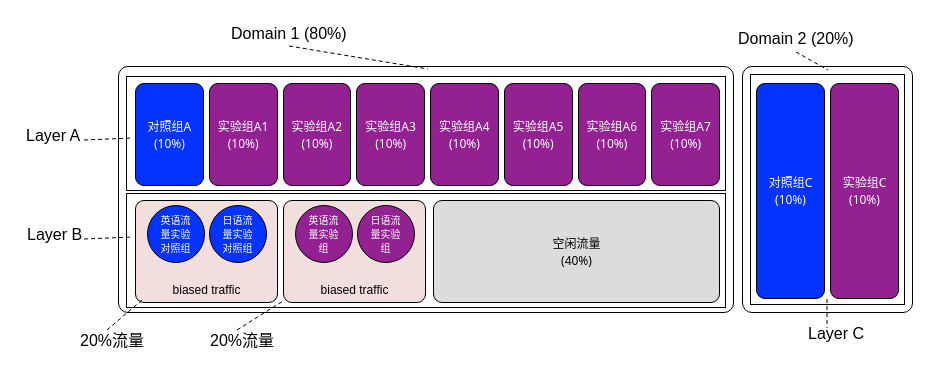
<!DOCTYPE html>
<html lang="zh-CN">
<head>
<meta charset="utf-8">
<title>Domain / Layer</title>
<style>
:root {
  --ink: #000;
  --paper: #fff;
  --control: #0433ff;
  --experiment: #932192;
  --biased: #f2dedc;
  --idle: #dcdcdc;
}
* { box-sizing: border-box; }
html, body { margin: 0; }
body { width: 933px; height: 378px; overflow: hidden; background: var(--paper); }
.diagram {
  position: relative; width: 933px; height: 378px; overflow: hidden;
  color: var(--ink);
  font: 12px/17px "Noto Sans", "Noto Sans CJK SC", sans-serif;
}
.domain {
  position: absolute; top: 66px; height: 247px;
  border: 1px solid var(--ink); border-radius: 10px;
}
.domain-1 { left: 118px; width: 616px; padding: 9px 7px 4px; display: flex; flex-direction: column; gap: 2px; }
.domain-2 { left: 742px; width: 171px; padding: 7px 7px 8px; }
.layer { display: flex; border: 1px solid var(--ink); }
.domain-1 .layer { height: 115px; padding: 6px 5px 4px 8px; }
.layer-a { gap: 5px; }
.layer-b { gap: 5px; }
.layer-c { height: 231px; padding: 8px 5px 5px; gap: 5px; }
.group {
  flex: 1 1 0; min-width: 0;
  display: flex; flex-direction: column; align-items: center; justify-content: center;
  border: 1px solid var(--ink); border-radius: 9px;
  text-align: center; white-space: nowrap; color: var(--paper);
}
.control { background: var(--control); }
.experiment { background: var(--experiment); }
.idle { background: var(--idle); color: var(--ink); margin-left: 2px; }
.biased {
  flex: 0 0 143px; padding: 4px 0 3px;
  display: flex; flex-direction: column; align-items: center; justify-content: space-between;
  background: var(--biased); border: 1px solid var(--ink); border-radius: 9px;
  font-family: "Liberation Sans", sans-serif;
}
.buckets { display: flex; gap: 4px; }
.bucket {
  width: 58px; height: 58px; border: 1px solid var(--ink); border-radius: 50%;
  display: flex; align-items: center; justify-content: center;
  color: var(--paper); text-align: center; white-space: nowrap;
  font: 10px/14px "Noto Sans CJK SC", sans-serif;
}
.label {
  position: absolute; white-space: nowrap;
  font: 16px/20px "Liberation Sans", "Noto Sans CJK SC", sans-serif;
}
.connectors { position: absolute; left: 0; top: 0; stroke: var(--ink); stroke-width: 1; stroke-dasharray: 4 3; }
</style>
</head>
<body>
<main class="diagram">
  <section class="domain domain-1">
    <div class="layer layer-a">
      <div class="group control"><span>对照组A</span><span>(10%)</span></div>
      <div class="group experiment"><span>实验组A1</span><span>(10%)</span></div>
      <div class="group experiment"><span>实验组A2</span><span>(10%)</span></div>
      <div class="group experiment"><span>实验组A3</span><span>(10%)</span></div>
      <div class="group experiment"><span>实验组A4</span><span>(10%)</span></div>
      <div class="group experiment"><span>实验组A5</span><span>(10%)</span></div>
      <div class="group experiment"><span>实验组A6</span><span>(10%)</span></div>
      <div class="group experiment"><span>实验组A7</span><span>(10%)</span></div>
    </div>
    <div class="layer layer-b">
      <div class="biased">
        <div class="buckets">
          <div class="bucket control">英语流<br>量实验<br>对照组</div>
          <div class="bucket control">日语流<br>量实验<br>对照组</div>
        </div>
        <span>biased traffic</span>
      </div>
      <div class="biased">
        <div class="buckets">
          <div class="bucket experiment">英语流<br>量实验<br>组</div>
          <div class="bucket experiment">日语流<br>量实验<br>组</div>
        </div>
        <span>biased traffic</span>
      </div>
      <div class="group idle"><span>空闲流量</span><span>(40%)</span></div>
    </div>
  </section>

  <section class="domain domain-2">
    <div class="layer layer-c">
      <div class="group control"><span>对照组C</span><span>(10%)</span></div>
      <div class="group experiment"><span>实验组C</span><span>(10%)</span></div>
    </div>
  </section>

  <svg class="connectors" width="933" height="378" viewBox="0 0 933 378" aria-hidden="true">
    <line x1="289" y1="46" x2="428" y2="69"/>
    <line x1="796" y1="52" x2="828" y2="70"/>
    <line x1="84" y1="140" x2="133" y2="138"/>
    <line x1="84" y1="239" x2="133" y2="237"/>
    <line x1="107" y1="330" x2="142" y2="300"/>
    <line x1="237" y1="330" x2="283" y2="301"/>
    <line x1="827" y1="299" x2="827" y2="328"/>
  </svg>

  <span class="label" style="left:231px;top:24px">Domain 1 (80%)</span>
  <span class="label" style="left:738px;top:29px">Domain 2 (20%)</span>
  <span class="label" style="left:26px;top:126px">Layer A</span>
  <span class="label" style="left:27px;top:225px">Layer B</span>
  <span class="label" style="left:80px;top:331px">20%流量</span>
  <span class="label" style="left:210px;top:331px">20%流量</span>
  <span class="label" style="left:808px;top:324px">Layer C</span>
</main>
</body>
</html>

--

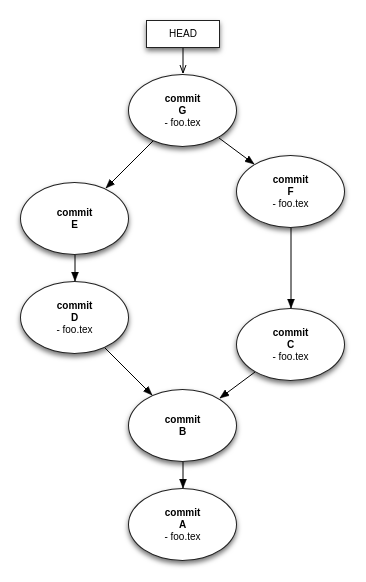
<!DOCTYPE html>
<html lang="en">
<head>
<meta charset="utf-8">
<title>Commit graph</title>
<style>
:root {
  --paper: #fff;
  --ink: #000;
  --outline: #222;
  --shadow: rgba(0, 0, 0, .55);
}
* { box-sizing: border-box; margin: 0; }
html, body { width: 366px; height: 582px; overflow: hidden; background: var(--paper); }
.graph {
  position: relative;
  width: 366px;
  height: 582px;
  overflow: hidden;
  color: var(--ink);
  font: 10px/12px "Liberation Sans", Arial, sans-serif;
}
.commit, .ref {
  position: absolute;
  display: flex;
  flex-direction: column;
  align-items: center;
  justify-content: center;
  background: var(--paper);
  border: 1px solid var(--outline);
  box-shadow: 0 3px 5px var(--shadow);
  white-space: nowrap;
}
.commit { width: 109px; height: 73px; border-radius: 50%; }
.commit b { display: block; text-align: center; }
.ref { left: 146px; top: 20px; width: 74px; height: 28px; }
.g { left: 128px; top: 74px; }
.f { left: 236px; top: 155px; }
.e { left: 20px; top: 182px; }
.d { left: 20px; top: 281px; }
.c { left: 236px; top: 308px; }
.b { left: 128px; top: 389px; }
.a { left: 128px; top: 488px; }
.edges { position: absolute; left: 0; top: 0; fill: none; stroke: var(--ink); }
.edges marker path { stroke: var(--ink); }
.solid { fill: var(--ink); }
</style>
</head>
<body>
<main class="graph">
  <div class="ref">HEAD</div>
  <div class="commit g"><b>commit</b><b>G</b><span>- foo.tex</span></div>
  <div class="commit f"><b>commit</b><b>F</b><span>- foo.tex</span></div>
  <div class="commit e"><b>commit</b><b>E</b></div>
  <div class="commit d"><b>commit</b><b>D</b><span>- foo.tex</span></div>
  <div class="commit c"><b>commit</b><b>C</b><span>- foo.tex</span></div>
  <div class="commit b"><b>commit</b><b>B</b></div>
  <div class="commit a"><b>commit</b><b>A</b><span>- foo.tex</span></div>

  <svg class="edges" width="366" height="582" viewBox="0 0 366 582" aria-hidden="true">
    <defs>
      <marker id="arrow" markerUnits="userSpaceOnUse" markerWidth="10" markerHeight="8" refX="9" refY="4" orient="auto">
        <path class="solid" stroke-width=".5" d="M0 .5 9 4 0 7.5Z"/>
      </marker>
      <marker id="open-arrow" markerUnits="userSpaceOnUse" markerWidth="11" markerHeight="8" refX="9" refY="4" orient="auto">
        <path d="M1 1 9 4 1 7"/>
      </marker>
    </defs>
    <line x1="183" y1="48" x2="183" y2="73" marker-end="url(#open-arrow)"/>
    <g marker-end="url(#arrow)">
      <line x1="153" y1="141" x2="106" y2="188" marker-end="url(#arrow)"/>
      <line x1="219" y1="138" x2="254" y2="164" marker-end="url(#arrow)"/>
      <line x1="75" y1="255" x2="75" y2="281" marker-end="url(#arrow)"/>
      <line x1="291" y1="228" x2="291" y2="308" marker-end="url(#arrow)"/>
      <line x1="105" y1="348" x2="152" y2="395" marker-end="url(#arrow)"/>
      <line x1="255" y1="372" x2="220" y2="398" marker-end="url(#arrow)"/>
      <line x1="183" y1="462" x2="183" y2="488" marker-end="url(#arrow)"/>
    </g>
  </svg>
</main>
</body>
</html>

ACTIVITY
Count the lines above that contain the word "serif", and give only that number.

TASK SOLUTION
5